By FW staff

SUCKLED calf sellers are bracing themselves for an autumn of misery, with buyers likely to be more cautious than ever before.

“There still is not an awareness of how bad it is going to be,” says Scott Donaldson, auctioneer at Wooler, Northumberland.

The weaker demand for store lambs this summer will be repeated at suckled calf sales, he says. Not only have beef finishers lost money for a number of years but there is also less grain money around to spend. “People are not in a position to gamble and the banks wont let them anyway.”

Meanwhile, there is little prospective sellers can do to mitigate the downturn. A few, with the space and food, will take stock through to slaughter, says Mr Donaldson. “But those that are selling should not do any thing different to usual.
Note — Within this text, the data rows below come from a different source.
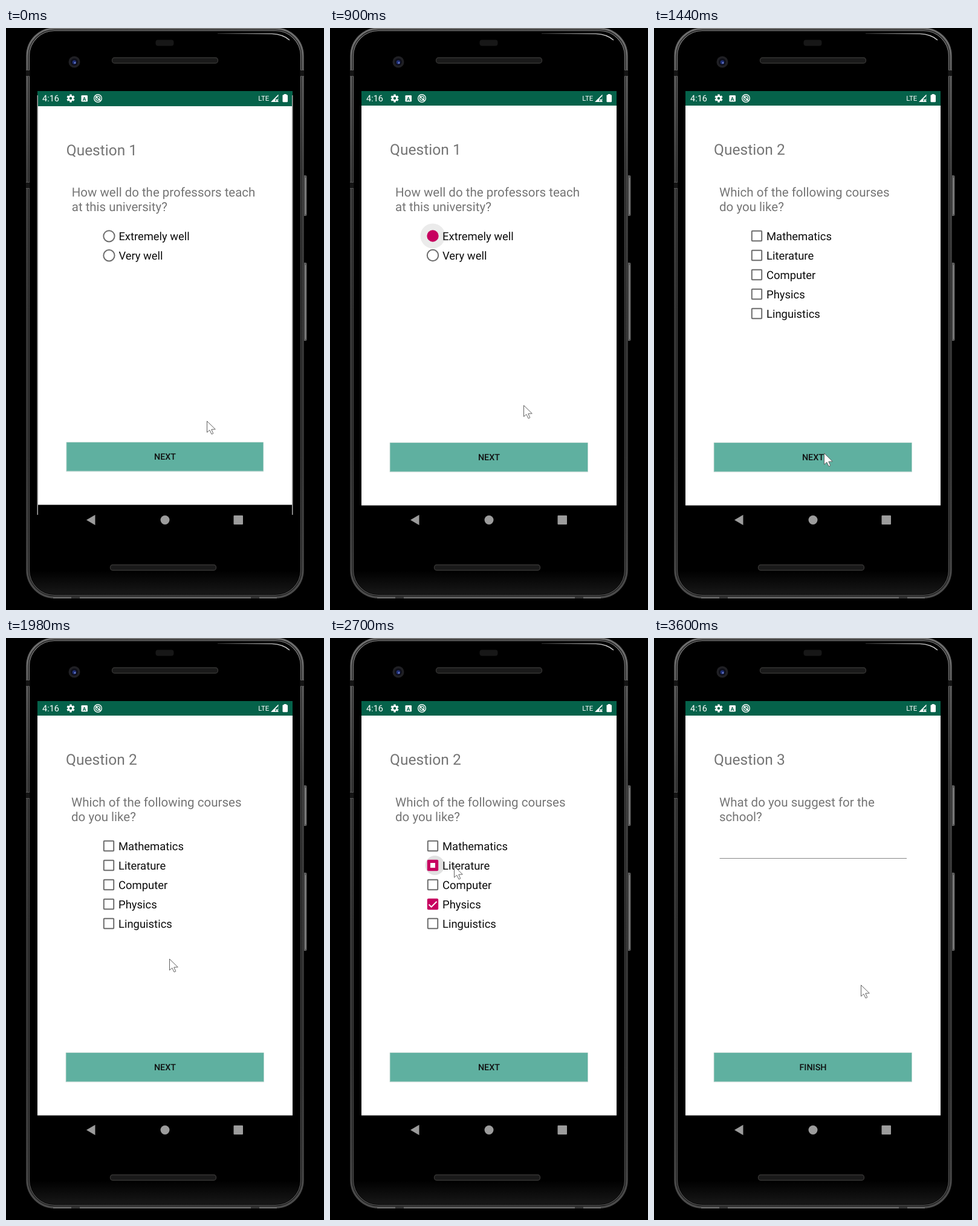
An HTML page with a canvas for the animation above (3.78 s loop, 526 px wide and 960 px high).

```html
<!DOCTYPE html>
<html lang="en">
<head>
<meta charset="utf-8">
<title>Survey app</title>
<style>
html, body { margin: 0; width: 100%; height: 100%; overflow: hidden; background: #000; }
canvas { display: block; }
</style>
</head>
<body>
<canvas id="stage" width="526" height="960"></canvas>
<script>
const ctx = document.getElementById('stage').getContext('2d');
ctx.textRendering = 'geometricPrecision';
const STEP = 180, LOOP = 3780;
const PINK = '#c70060', GREEN = '#05624a', GREY = '#757575';

// Pointer tip: [time, x, y], held until the next entry
const POINTER = [
  [0, 332, 648], [180, 283, 465], [360, 248, 389], [540, 225, 334],
  [900, 320, 622], [1080, 294, 706], [1260, 281, 701], [1980, 270, 529],
  [2160, 198, 440], [2520, 237, 396], [2700, 205, 376], [2880, 315, 681],
  [3060, 316, 691], [3420, 342, 581], [3600, 342, 572]
];

const PAGES = [
  { title: 'Question 1', text: ['How well do the professors teach', 'at this university?'],
    radios: ['Extremely well', 'Very well'], button: 'NEXT' },
  { title: 'Question 2', text: ['Which of the following courses', 'do you like?'],
    checks: ['Mathematics', 'Literature', 'Computer', 'Physics', 'Linguistics'], button: 'NEXT' },
  { title: 'Question 3', text: ['What do you suggest for the', 'school?'], button: 'FINISH' }
];

function rect(x, y, w, h, color) {
  ctx.fillStyle = color;
  ctx.fillRect(x, y, w, h);
}

function pill(x, y, w, h, r, fill, stroke, width = 1) {
  ctx.beginPath();
  ctx.roundRect(x, y, w, h, r);
  paint(fill, stroke, width);
}

function disc(x, y, r, fill, stroke, width = 1) {
  ctx.beginPath();
  ctx.arc(x, y, r, 0, Math.PI * 2);
  paint(fill, stroke, width);
}

function poly(points, fill, stroke, width = 1) {
  ctx.beginPath();
  points.forEach(([x, y]) => ctx.lineTo(x, y));
  ctx.closePath();
  paint(fill, stroke, width);
}

function line(x1, y1, x2, y2, color, width = 1) {
  ctx.beginPath();
  ctx.moveTo(x1, y1);
  ctx.lineTo(x2, y2);
  paint(null, color, width);
}

function paint(fill, stroke, width) {
  if (fill) { ctx.fillStyle = fill; ctx.fill(); }
  if (stroke) { ctx.strokeStyle = stroke; ctx.lineWidth = width; ctx.stroke(); }
}

function fade(x1, y1, x2, y2, ...colors) {
  const g = ctx.createLinearGradient(x1, y1, x2, y2);
  colors.forEach((c, i) => g.addColorStop(i / (colors.length - 1), c));
  return g;
}

function label(text, x, y, size, color, weight = 400, align = 'left') {
  ctx.font = `${weight} ${size}px Roboto, sans-serif`;
  ctx.textAlign = align;
  ctx.fillStyle = color;
  ctx.fillText(text, x, y);
}

// Rounded outline of the phone, moved inwards
function shell(inset, fill, stroke, width) {
  pill(33 + inset, inset - 1, 460 - 2 * inset, 942 - 2 * inset, 47 - inset, fill, stroke, width);
}

function drawPhone() {
  rect(0, 0, 526, 960, '#000');
  // Side keys
  for (const [y, h] of [[243, 67], [387, 129]]) {
    pill(491, y, 6.5, h, 2, '#5c5c5c');
    line(495.5, y + 4, 495.5, y + h - 3, '#969696');
  }
  // Metal rim and glass
  shell(0, '#1d1d1d');
  shell(2, null, fade(0, 0, 0, 940, '#707070', '#444', '#3a3a3a', '#3a3a3a', '#4c4c4c'), 3);
  shell(5.5, '#000', fade(0, 0, 0, 940, '#8a8a8a', '#555', '#484848', '#484848', '#5a5a5a'), 1.2);
  pill(40, 895, 446, 39, [0, 0, 40, 40], fade(0, 895, 0, 936, '#000', '#191919'));
  line(78, 940, 448, 940, '#777', 1.5);
  // Corner highlight
  ctx.beginPath();
  ctx.moveTo(350, 9);
  ctx.lineTo(440, 9.5);
  ctx.quadraticCurveTo(459, 10.5, 469, 20);
  paint(null, fade(350, 0, 465, 0, '#222', '#777', '#ccc'), 1.5);
  // Antenna bands
  for (const [x, y] of [[33, 69], [33, 254], [487, 69]]) {
    rect(x, y, 6, 10, '#141414');
    rect(x, y, 6, 1, '#555');
    rect(x, y + 10, 6, 1, '#555');
  }
  rect(108, 938, 14, 3, '#333');
  rect(405, 938, 14, 3, '#333');
  // Speakers, sensor, camera
  pill(247.5, 19.5, 30, 10, 4, '#171717');
  pill(175.5, 49, 175, 9, 4, '#1a1a1a', '#353433', 1.3);
  pill(172.5, 885.5, 175, 9, 4, '#1a1a1a', '#353433', 1.3);
  disc(113, 56, 9.5, '#202024');
  disc(113, 56, 6, '#0e0f1a');
  disc(113, 56.5, 3.2, '#203078');
  disc(114, 57.5, 1.2, '#8090d8');
  // Navigation
  poly([[133, 811.5], [147.5, 803], [147.5, 820]], '#9c9c9c');
  disc(263, 811.5, 7.5, '#9c9c9c');
  pill(376.5, 804, 15.5, 15, 1, '#9c9c9c');
}

function drawStatusBar() {
  rect(52, 104, 422, 25, GREEN);
  label('4:16', 60, 121.4, 14.5, '#fff');
  // Gear
  for (let i = 0; i < 6; i++) {
    const a = Math.PI / 6 + i * Math.PI / 3;
    line(107, 116, 107 + 6.6 * Math.cos(a), 116 + 6.6 * Math.sin(a), '#fff', 3.4);
  }
  disc(107, 116, 4.8, '#fff');
  disc(107, 116, 2.2, GREEN);
  // Keyboard
  pill(124.5, 111, 10.5, 10.5, 1.2, '#fff');
  label('A', 129.7, 119.5, 8.5, GREEN, 700, 'center');
  // Ring
  disc(152, 116, 6.3, null, '#fff', 1.4);
  disc(152, 116, 3.4, null, '#fff', 1.4);
  line(148.5, 112.5, 156, 120, '#fff', 1.5);
  // Signal and battery
  label('LTE', 417.3, 120, 11.4, '#fff');
  poly([[438, 122], [450.5, 122], [450.5, 109.5]], '#fff');
  poly([[445.5, 121], [450.5, 121], [450.5, 112], [445.5, 117]], GREEN);
  line(446.5, 117.5, 450, 121.5, '#fff', 1.2);
  line(450, 117.5, 446.5, 121.5, '#fff', 1.2);
  pill(457.5, 110.3, 8.5, 12, 1.2, '#fff');
  rect(459.8, 109, 4, 2, '#fff');
}

function drawRadio(y, t, isFirst) {
  if (!isFirst || t < 900) {
    if (isFirst && t >= 720) disc(170, y, 10, '#ececec');
    disc(170, y, 9.2, null, '#6d6d6d', 2);
  } else if (t < 1080) {
    disc(170, y, 20.5, '#ebebeb');
    disc(170, y, 9.7, PINK);
  } else {
    disc(170, y, 9.2, null, PINK, 2);
    disc(170, y, 5, PINK);
  }
}

function drawCheck(y, age) {
  if (age < 0) {
    pill(161.8, y - 8.2, 16.4, 16.4, 1, null, '#6d6d6d', 2);
    return;
  }
  if (age < STEP) disc(173.5, y, 16, '#e1e1e1');
  pill(160.8, y - 9.2, 18.4, 18.4, 2, PINK);
  if (age < STEP) {
    rect(166, y - 4, 8, 8, '#fff');
  } else {
    ctx.beginPath();
    ctx.moveTo(163.5, y + 0.5);
    ctx.lineTo(167.7, y + 4.7);
    ctx.lineTo(176.5, y - 4.3);
    paint(null, '#fff', 2);
  }
}

function drawPage(page, t) {
  rect(52, 128, 422, 659.5, '#fff');
  label(page.title, 99, 209.3, 24.6, GREY);
  page.text.forEach((s, i) => label(s, 108, 277.8 + i * 24, 20.55, GREY));

  (page.radios || []).forEach((s, i) => {
    const y = 343 + i * 32;
    drawRadio(y, t, i === 0);
    label(s, 186, y + 7, 18.45, '#0c0c0c');
  });

  const checkedAt = { Literature: 2700, Physics: 2340 };
  (page.checks || []).forEach((s, i) => {
    const y = 343 + i * 32;
    drawCheck(y, s in checkedAt ? t - checkedAt[s] : -1);
    label(s, 186, y + 7, 18.45, '#0c0c0c');
  });

  if (page === PAGES[2]) rect(108.5, 363, 309.5, 1, '#868686');

  pill(98.5, 683.5, 328.5, 49.5, 1, '#dfe6e4');
  rect(99, 684, 327.5, 48, '#8fc6ba');
  rect(100, 684.5, 326, 46.5, '#5fb0a0');
  label(page.button, 263, 713, 14.4, '#101010', 500, 'center');
}

function drawPointer(t) {
  const [, x, y] = POINTER.findLast(p => p[0] <= t);
  const shape = [[0, 0], [0, 18.5], [4.3, 14.7], [7.6, 21.5], [10.3, 20.3], [7.3, 13.7], [13.8, 13.4]];
  poly(shape.map(([dx, dy]) => [x + 0.5 + dx, y + 0.5 + dy]), '#fff', '#606060');
}

function draw(t) {
  drawPhone();
  drawStatusBar();
  ctx.save();
  if (t < STEP) {
    // The first page is still settling into place
    rect(51.5, 111, 1.5, 692, '#aaa');
    rect(473, 111, 1.5, 692, '#aaa');
    ctx.translate(263, 457);
    ctx.scale(0.995, 0.997);
    ctx.translate(-263, -457);
  }
  if (t === 3240) {
    // The last page slides up its final pixels
    rect(52, 128, 422, 659.5, '#fff');
    ctx.beginPath();
    ctx.rect(52, 128, 422, 659.5);
    ctx.clip();
    ctx.translate(0, 4);
  }
  drawPage(PAGES[t < 1440 ? 0 : t < 3240 ? 1 : 2], t);
  ctx.restore();
  drawPointer(t);
}

function tick() {
  const t = performance.now() % LOOP;
  draw(Math.floor(t / STEP) * STEP);
  requestAnimationFrame(tick);
}
tick();
</script>
</body>
</html>
```
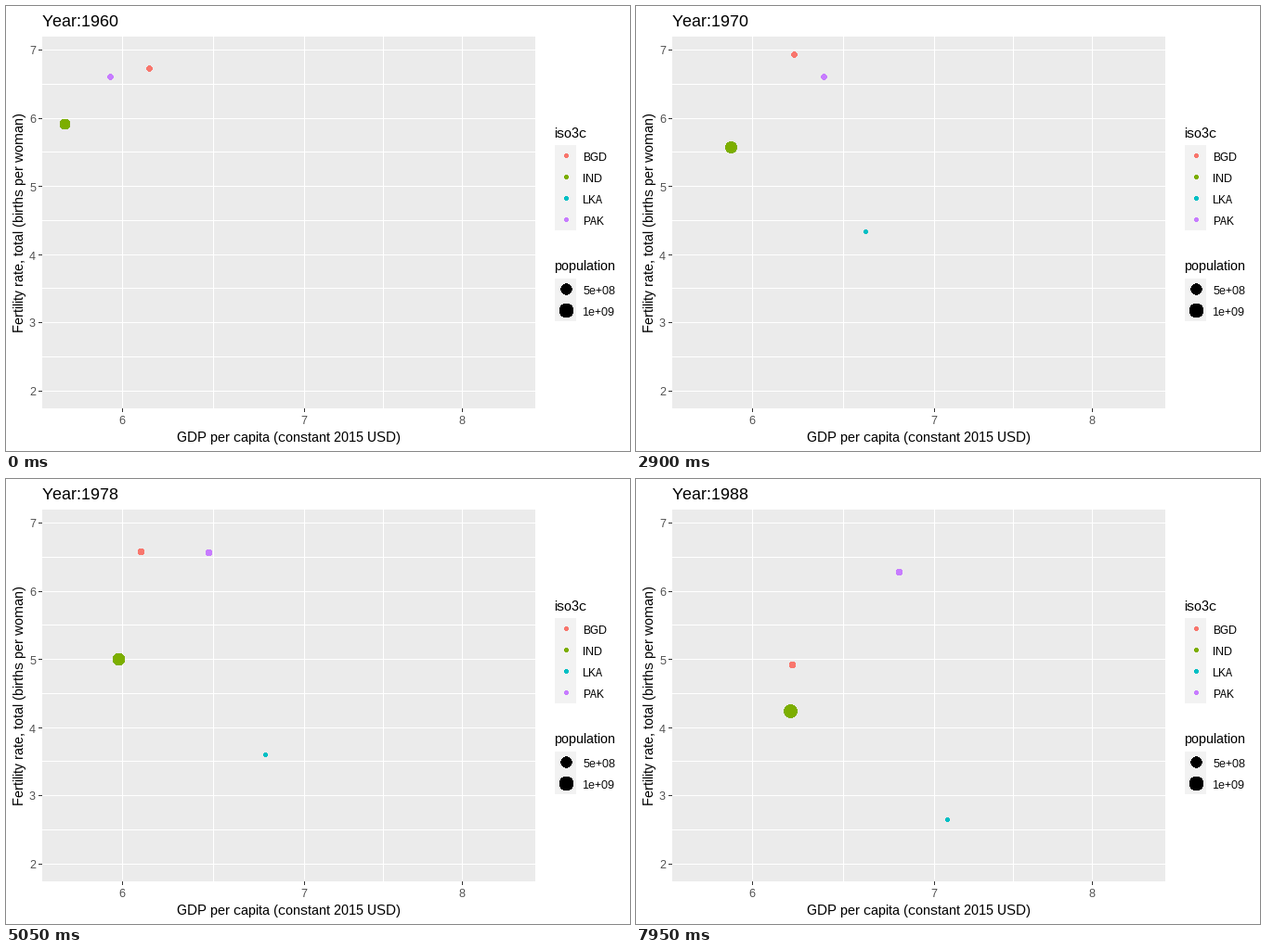
These frames come from a looping animation (672 px wide and 480 px high, 8000 ms). A matplotlib script:

```python
import numpy as np
import matplotlib
import matplotlib.pyplot as plt
from matplotlib.animation import FuncAnimation
from matplotlib.patches import Circle, Rectangle

W, H, DPI = 672, 480, 96
FRAMES, STEP_MS = 160, 50
RATE = 0.1748                # years per frame
START = 1960
LEFT, TOP, RIGHT, BOTTOM = 39, 33, 570, 434
POP_MIN, POP_SPAN = 9.9e6, 1.4e9

# whole-pixel glyph hinting, no kerning
matplotlib.rcParams.update({
    "font.family": "Liberation Sans",
    "text.hinting": "native",
    "text.hinting_factor": 1,
    "text.kerning_factor": 6,
})
TITLE, AXIS, SMALL = 18, 15, 12      # text heights in px

# turns: (years since start, stage x); births: fertility every four years
SERIES = {
    "BGD": dict(
        color="#F8766D", pop=50e6, growth=0.025,
        turns=[(0, 154), (4, 173), (6, 169.5), (7, 159.5), (10, 173.5),
               (12, 126.5), (13, 129.5), (14, 145.5), (15, 132),
               (18, 147.5), (24, 163), (28, 168.5)],
        births=[6.73, 6.85, 6.94, 6.92, 6.74, 6.35, 5.69, 4.88]),
    "IND": dict(
        color="#7CAE00", pop=446e6, growth=0.0222,
        turns=[(0, 63), (2, 68), (4, 88), (6, 73.4), (7, 85), (10, 103),
               (14, 95), (18, 124.4), (19, 108), (23, 136.8), (27, 154.5),
               (28, 169.3)],
        births=[5.91, 5.86, 5.71, 5.46, 5.12, 4.83, 4.57, 4.225]),
    "LKA": dict(
        color="#00BFC4", pop=9.9e6, growth=0.0188,
        turns=[(1, 212), (5, 218.5), (9, 247.8), (12, 246), (15, 264.6),
               (18, 281), (26, 332.8), (28, 335.9)],
        births=[5.5, 5.08, 4.6, 4.11, 3.72, 3.42, 3.01, 2.625]),
    "PAK": dict(
        color="#C77CFF", pop=46e6, growth=0.029,
        turns=[(0, 112), (2, 123.5), (5, 161.5), (9, 187), (10, 203),
               (12, 195), (13, 204), (17, 213.5), (20, 236.2), (28, 285)],
        births=[6.6, 6.6, 6.6, 6.6, 6.6, 6.53, 6.42, 6.275]),
}


def x_px(log_gdp):
    return 125.5 + 1271.5 * np.log(log_gdp / 6)


def y_px(fertility):
    return 47.5 + (7 - fertility) * 73.57


def dot_radius(size):
    # half a pixel less, since unsmoothed fills cover every touched pixel
    return (size * 2.845 + 0.945) / 2 - 0.5


def pop_radius(pop):
    share = max(pop - POP_MIN, 0) / POP_SPAN
    return dot_radius(1 + 5 * np.sqrt(share))


fig = plt.figure(figsize=(W / DPI, H / DPI), dpi=DPI, facecolor="white")
ax = fig.add_axes([0, 0, 1, 1])
ax.set_xlim(0, W)
ax.set_ylim(H, 0)
ax.axis("off")


def rect(x, y, w, h, color):
    ax.add_patch(Rectangle((x, y), w, h, fc=color, lw=0, antialiased=False))


def dot(x, y, r, color):
    return ax.add_patch(Circle((x, y), r, fc=color, lw=0, antialiased=False))


def label(x, y, text, px, color="black", **kw):
    return ax.text(x, y, text, fontsize=px * 72 / DPI, color=color,
                   va="baseline", **kw)


def legend(title, base, top, entries):
    label(590, base, title, AXIS)
    rect(591, top, 23, 23 * len(entries), "#F2F2F2")
    for i, (name, r, color) in enumerate(entries):
        y = top + 11.5 + 23 * i
        dot(603.5, y, r, color)
        label(621, y + 5.5, name, SMALL)


# panel, grid, ticks
rect(LEFT, TOP, RIGHT - LEFT, BOTTOM - TOP, "#EBEBEB")
for value in np.arange(2, 7.5, 0.5):
    row = int(y_px(value))
    rect(LEFT, row, RIGHT - LEFT, 1, "white")
    if value % 1 == 0:
        rect(LEFT - 4, row, 4, 1, "#333333")
        label(32, row + 5.5, f"{value:.0f}", SMALL, "#4D4D4D", ha="right")
for value in (6, np.sqrt(42), 7, np.sqrt(56), 8):
    col = int(x_px(value))
    rect(col, TOP, 1, BOTTOM - TOP, "white")
    if value in (6, 7, 8):
        rect(col, BOTTOM, 1, 4, "#333333")
        label(col, 451, f"{value}", SMALL, "#4D4D4D", ha="center")

label(304, 470, "GDP per capita (constant 2015 USD)", AXIS, ha="center")
label(19.5, 233, "Fertility rate, total (births per woman)", AXIS,
      rotation=90, rotation_mode="anchor", ha="center")
title = label(LEFT, 22, "", TITLE)

legend("iso3c", 142, 150,
       [(name, dot_radius(1.5), s["color"]) for name, s in SERIES.items()])
legend("population", 285, 294,
       [("5e+08", pop_radius(5e8), "black"),
        ("1e+09", pop_radius(1e9), "black")])

dots = {name: dot(0, 0, 1, s["color"]) for name, s in SERIES.items()}


def draw(k):
    t = k * RATE
    title.set_text(f"Year:{START + round(t)}")
    for name, s in SERIES.items():
        years, xs = zip(*s["turns"])
        x = np.interp(t, years, xs)
        y = y_px(np.interp(t / 4, range(8), s["births"]))
        d = dots[name]
        d.center = (np.floor(x) + 0.5, np.floor(y) + 0.5)
        d.set_radius(pop_radius(s["pop"] * np.exp(s["growth"] * t)))
        d.set_visible(t >= years[0])
    return [title, *dots.values()]


anim = FuncAnimation(fig, draw, frames=FRAMES, interval=STEP_MS, repeat=True,
                     repeat_delay=0, init_func=lambda: draw(0))
plt.show()
```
You have to make the best of them – because poor, weathered calves will be even more difficult to sell.”

 Buyers will be in a cautious mood at this autumns suckled calf sales

The traditional feeders will still be buying this autumn, reckons Timothy Garratt at Chagford, Devon. “But the dealing people who buy to trade on will want much bigger margins because they will be afraid they wont be able to unload all of the cattle.” He, too, thinks many vendors are in a no-win situation.

NFU livestock committee secretary Kevin Pearce says that any progress with the date-based export scheme will give a boost to trade. “It would be a very positive signal – because a lot of these suckled calves would qualify.

“They are the very animals that could go out and fill the beef markets that we had before the ban was imposed.”

  • Top-quality Continental cross suckled steers were making £450-£500 last autumn. Heifers were just under £400.